• [SUPPLIED ENTRIES]:
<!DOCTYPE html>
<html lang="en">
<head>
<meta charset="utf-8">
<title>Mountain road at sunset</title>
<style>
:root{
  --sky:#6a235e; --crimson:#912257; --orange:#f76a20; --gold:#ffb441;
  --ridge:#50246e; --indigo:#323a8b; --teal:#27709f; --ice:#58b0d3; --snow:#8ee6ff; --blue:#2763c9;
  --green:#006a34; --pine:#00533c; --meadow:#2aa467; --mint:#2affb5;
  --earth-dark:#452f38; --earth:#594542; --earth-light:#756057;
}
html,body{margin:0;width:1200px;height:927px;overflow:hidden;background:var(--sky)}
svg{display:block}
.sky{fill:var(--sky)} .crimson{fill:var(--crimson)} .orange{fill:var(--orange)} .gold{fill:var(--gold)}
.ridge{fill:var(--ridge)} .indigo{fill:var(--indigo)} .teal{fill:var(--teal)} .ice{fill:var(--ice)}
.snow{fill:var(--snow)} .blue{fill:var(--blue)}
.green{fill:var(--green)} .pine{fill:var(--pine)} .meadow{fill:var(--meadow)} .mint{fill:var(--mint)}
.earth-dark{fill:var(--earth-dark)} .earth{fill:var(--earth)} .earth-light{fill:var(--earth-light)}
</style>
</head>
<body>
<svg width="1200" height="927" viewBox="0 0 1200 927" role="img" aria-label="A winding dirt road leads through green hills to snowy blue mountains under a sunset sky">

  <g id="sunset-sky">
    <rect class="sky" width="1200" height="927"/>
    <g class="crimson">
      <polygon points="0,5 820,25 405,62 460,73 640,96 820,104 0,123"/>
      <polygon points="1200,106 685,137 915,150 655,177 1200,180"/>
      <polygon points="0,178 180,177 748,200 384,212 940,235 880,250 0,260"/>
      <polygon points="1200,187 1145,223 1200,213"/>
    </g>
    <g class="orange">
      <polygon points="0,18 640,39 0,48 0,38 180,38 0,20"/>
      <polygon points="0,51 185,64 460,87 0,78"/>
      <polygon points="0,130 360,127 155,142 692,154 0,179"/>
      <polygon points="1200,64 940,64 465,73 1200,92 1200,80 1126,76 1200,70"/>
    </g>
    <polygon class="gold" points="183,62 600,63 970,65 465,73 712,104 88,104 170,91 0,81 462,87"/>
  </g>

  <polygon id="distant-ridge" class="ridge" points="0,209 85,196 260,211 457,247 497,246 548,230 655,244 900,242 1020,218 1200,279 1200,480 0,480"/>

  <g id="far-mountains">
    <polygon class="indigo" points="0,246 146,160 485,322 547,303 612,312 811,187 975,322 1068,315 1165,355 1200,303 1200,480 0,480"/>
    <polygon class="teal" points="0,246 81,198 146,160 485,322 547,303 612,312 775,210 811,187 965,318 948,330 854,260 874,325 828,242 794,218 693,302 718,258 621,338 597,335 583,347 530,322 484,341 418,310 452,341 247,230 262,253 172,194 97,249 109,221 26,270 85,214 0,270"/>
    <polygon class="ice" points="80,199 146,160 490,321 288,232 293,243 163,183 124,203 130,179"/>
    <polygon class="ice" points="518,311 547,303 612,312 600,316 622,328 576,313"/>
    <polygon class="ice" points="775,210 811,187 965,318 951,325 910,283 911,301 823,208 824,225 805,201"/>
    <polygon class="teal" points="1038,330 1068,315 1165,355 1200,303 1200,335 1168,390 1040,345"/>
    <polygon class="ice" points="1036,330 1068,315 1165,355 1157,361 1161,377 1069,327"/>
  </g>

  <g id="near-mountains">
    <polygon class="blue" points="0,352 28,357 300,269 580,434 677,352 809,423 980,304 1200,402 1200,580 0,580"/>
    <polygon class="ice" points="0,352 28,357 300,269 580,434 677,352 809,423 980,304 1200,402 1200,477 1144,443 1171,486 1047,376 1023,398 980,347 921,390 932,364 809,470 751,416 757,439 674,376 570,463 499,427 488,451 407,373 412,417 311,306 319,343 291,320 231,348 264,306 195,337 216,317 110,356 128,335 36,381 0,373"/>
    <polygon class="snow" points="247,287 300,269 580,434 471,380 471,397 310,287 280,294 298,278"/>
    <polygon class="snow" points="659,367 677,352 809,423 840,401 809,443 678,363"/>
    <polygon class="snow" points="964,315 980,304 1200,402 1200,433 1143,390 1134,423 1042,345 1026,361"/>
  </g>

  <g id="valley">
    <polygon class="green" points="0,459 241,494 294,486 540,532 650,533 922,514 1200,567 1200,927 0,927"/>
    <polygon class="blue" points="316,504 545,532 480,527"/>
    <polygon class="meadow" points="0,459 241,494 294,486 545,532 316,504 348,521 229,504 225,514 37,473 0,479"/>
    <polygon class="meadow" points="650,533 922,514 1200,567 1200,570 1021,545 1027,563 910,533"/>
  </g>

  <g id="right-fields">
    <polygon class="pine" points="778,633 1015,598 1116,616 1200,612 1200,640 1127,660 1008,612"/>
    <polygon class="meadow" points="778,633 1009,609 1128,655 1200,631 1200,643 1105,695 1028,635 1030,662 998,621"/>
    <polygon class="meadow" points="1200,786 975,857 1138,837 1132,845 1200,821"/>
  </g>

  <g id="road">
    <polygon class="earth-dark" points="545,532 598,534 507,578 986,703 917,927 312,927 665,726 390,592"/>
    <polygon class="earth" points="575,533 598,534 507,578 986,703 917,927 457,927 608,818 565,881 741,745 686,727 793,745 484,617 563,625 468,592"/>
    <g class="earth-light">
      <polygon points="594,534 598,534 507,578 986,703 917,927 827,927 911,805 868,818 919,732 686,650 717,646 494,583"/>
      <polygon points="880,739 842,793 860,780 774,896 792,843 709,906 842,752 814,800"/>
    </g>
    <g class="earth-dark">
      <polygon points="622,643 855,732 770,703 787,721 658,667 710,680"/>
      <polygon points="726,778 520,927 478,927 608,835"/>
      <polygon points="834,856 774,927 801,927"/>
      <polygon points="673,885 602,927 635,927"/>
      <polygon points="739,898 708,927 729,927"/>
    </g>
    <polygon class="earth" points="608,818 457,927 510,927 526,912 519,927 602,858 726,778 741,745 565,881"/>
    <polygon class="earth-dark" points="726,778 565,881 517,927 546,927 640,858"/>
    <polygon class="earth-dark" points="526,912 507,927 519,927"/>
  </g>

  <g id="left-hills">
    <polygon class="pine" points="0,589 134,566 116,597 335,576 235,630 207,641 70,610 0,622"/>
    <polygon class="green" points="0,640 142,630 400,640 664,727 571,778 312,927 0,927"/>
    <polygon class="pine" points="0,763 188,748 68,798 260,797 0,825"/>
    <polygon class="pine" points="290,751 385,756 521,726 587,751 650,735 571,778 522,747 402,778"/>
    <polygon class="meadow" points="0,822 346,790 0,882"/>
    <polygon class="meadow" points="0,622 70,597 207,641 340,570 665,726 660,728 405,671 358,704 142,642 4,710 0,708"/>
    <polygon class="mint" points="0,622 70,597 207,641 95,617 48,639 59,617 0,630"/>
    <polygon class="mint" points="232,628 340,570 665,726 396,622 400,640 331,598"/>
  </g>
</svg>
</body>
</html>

* * *

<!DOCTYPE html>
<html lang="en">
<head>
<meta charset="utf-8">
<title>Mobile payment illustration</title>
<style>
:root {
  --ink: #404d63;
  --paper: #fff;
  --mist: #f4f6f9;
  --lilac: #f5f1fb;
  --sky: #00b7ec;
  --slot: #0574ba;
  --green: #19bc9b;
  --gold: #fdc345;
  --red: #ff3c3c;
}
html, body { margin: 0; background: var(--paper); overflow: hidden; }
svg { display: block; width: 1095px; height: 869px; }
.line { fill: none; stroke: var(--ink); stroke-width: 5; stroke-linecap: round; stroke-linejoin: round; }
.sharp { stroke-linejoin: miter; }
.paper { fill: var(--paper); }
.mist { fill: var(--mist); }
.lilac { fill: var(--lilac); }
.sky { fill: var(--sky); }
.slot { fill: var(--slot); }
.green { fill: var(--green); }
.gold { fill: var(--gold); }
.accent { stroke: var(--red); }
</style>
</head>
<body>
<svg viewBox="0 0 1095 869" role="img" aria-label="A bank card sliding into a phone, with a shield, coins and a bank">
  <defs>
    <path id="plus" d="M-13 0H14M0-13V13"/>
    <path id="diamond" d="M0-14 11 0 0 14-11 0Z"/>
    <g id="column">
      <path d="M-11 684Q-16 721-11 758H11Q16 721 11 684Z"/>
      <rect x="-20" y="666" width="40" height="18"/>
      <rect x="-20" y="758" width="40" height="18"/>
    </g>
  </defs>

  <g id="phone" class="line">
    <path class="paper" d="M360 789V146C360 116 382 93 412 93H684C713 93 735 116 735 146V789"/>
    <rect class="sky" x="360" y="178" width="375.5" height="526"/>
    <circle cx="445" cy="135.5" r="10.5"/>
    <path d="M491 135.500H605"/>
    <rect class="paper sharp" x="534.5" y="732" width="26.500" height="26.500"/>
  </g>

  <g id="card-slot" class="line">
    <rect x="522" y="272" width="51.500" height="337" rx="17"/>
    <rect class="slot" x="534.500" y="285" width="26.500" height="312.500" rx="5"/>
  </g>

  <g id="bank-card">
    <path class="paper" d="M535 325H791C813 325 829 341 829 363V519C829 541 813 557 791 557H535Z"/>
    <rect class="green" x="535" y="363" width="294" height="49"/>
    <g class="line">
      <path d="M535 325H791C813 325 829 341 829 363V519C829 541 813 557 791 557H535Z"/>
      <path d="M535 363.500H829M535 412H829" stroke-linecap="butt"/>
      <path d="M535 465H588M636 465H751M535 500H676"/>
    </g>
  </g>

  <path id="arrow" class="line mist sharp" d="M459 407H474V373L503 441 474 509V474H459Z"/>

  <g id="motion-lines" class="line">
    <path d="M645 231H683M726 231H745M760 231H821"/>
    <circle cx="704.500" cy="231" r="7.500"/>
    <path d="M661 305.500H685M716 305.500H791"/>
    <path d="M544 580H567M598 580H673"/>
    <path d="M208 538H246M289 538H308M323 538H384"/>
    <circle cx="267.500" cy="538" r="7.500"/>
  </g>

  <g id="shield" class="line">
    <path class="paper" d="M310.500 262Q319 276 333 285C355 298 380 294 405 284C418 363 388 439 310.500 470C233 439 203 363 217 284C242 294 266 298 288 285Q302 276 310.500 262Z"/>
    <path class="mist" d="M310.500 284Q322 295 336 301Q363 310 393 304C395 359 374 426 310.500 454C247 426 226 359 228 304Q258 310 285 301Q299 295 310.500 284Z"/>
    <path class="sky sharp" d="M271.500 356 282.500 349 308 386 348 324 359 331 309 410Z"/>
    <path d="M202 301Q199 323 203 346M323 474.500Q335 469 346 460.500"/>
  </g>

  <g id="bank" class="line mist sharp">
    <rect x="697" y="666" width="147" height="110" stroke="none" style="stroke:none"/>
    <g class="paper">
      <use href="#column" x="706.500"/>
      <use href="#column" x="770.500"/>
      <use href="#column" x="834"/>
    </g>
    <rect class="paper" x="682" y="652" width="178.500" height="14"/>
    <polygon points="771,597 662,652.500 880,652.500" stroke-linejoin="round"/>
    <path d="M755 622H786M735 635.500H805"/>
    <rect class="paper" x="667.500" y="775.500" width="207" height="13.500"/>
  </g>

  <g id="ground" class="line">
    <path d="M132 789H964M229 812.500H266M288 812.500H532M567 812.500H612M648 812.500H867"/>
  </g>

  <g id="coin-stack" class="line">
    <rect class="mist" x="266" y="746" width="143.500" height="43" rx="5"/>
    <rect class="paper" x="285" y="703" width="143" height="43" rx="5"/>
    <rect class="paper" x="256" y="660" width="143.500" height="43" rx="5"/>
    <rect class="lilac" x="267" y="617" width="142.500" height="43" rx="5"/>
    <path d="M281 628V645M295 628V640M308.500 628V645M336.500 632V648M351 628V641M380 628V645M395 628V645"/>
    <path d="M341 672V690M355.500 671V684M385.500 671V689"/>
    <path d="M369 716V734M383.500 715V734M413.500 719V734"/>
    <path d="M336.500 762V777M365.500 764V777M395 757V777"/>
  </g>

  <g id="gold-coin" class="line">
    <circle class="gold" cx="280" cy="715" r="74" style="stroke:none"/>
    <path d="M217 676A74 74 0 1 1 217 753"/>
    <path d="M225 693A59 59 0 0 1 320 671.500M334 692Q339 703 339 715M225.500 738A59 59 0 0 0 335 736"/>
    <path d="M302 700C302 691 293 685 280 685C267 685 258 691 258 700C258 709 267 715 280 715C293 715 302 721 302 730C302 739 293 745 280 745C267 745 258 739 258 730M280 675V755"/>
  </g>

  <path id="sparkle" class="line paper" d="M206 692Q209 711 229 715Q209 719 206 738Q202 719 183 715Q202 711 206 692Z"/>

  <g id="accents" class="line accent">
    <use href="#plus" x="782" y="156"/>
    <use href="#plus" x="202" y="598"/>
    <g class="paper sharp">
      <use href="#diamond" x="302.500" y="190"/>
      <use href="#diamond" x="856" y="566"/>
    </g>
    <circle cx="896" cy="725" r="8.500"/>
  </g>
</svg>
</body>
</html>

...

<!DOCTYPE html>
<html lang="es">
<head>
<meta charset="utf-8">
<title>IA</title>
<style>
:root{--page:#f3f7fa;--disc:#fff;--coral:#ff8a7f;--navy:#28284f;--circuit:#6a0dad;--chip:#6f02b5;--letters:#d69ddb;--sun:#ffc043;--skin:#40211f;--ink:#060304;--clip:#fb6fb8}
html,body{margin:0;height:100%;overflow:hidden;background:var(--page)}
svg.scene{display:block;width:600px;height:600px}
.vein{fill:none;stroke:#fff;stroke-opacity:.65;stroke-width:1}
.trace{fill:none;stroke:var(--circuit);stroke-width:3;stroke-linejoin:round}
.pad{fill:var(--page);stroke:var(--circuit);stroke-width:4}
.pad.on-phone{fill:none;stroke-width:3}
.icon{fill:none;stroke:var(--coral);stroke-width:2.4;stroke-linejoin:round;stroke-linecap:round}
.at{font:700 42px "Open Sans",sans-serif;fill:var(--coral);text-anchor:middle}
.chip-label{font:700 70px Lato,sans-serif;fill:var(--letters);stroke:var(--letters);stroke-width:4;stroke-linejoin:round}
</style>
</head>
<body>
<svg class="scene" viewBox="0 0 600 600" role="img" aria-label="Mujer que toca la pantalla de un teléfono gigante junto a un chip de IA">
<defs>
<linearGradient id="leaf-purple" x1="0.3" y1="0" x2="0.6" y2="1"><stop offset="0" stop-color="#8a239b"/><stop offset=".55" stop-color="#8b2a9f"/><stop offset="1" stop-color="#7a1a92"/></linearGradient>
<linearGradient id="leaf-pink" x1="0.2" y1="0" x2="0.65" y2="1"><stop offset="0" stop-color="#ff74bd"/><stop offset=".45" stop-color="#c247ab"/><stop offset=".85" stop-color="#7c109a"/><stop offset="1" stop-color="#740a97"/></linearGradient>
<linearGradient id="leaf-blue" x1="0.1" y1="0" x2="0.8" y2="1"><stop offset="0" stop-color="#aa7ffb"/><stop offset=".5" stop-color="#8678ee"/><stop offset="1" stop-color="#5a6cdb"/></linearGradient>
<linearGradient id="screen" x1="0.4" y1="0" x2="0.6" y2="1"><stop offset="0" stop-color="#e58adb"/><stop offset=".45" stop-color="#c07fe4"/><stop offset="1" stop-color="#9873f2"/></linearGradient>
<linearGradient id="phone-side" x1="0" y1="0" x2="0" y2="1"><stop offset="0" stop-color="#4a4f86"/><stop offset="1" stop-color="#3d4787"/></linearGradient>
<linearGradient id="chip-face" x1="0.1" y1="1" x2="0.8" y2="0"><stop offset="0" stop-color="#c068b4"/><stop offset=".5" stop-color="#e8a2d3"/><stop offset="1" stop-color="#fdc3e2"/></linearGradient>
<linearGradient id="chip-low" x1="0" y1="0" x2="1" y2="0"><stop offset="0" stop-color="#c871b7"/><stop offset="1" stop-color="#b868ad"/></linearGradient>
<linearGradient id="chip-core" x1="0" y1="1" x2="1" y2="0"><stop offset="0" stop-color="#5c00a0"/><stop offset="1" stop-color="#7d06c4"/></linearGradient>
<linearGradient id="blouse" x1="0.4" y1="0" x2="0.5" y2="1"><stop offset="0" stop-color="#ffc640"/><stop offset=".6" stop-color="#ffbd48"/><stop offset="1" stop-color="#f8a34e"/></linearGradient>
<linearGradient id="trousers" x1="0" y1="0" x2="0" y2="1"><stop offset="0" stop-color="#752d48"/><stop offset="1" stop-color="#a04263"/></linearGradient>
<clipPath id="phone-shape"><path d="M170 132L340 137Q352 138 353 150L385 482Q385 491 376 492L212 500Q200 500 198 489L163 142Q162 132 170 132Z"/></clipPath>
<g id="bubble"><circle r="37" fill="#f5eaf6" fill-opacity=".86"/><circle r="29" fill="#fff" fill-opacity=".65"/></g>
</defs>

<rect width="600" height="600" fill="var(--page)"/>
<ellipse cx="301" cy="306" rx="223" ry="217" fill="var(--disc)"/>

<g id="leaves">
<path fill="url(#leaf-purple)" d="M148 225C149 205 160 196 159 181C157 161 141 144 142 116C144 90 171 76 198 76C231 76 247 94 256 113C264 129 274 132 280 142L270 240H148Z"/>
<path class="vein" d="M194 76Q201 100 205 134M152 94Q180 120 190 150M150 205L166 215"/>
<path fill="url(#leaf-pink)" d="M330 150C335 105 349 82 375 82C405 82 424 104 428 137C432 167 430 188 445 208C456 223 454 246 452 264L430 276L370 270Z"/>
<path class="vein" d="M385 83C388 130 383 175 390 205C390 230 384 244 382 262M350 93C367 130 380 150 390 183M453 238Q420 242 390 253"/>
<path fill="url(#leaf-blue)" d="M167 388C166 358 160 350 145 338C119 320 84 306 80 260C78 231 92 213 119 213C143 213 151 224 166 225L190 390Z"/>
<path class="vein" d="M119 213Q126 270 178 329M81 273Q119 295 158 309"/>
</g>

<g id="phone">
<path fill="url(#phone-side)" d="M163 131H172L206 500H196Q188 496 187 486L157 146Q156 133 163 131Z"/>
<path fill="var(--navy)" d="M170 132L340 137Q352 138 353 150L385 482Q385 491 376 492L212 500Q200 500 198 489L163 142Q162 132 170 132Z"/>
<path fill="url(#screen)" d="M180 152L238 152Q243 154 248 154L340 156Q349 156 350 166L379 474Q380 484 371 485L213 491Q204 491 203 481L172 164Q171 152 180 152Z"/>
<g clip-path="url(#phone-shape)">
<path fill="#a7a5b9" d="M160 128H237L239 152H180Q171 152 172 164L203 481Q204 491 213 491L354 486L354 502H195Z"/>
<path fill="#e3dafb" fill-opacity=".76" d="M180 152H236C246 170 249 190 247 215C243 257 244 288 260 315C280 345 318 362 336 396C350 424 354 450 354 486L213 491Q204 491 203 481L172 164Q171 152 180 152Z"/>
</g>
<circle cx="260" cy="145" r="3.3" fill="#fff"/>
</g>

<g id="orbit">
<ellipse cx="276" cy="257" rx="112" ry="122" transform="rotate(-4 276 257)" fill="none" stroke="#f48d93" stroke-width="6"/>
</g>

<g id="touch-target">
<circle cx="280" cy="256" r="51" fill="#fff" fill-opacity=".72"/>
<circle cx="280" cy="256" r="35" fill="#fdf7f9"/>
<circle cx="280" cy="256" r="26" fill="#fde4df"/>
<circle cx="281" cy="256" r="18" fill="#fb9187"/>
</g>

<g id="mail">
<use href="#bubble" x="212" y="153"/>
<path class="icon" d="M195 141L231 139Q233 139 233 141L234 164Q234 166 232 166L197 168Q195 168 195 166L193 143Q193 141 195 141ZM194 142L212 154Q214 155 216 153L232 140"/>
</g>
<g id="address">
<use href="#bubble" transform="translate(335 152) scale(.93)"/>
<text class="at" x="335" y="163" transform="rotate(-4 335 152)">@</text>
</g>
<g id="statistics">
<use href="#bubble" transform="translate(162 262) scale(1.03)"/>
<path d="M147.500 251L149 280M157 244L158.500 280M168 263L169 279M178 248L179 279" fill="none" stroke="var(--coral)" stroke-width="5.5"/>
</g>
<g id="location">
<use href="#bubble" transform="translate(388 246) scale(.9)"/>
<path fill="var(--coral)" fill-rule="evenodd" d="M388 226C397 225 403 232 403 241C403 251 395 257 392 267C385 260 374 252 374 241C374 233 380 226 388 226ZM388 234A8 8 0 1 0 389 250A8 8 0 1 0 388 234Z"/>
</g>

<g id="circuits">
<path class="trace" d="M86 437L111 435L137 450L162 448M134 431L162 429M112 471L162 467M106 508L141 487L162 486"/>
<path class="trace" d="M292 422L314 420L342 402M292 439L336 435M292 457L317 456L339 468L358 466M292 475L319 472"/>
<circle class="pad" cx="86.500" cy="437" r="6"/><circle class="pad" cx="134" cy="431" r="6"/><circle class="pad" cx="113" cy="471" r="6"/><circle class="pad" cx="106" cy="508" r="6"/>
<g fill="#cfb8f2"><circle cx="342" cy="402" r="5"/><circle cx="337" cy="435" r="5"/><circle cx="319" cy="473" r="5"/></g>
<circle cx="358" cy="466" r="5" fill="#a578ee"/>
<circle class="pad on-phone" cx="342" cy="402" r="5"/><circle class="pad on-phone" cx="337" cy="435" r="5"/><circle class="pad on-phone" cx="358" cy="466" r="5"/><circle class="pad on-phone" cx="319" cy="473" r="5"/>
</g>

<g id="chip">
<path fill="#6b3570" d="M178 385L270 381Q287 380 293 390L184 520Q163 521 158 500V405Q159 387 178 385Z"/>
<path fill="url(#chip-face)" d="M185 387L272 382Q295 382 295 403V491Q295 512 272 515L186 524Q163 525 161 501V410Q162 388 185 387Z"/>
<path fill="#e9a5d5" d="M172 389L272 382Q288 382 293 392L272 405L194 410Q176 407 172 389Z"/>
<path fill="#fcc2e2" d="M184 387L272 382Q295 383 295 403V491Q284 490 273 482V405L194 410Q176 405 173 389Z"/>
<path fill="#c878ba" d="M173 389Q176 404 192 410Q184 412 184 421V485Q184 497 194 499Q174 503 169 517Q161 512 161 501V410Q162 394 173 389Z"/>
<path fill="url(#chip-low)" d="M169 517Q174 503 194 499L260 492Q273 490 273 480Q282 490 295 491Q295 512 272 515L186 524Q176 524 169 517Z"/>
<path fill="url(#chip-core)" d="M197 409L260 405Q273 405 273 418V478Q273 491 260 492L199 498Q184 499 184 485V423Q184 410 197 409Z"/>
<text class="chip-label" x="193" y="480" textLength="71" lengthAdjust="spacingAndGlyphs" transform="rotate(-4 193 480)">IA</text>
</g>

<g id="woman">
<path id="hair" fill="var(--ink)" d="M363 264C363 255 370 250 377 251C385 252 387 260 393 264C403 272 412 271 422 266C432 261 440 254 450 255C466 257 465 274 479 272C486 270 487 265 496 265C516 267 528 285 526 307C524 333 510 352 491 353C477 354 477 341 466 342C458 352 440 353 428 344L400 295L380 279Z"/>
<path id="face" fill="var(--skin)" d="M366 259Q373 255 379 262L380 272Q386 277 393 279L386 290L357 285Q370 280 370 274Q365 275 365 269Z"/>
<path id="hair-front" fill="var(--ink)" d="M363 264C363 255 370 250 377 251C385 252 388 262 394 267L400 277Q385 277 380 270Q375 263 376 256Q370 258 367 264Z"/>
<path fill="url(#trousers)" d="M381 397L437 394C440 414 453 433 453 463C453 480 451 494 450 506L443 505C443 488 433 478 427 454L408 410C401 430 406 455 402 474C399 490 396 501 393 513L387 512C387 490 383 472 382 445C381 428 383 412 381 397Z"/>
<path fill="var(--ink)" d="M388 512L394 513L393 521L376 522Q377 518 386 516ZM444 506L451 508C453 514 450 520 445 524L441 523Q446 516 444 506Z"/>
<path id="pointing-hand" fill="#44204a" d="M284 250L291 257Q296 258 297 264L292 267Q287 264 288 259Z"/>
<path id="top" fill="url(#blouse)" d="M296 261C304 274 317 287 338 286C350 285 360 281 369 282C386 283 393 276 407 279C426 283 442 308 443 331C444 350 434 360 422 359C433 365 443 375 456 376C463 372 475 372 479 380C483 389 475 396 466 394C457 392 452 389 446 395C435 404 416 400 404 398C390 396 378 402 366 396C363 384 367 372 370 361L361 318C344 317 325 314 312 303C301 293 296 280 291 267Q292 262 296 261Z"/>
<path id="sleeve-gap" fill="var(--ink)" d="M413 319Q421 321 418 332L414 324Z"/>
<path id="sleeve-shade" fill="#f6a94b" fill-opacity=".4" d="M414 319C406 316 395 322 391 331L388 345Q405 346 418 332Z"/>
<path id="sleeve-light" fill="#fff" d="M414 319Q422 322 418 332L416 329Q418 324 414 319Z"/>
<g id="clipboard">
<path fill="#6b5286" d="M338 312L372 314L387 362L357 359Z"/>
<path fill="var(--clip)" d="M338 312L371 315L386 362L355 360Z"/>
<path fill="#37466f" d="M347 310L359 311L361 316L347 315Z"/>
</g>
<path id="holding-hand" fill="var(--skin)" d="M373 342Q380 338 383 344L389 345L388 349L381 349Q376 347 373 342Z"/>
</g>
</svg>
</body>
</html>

• [WHAT IS EXPECTED]:
Each line of the data that has the string "teal" should be returned.

• [ANSWER TO THIS EXERCISE]:
  --ridge:#50246e; --indigo:#323a8b; --teal:#27709f; --ice:#58b0d3; --snow:#8ee6ff; --blue:#2763c9;
.ridge{fill:var(--ridge)} .indigo{fill:var(--indigo)} .teal{fill:var(--teal)} .ice{fill:var(--ice)}
    <polygon class="teal" points="0,246 81,198 146,160 485,322 547,303 612,312 775,210 811,187 965,318 948,330 854,260 874,325 828,242 794,218 693,302 718,258 621,338 597,335 583,347 530,322 484,341 418,310 452,341 247,230 262,253 172,194 97,249 109,221 26,270 85,214 0,270"/>
    <polygon class="teal" points="1038,330 1068,315 1165,355 1200,303 1200,335 1168,390 1040,345"/>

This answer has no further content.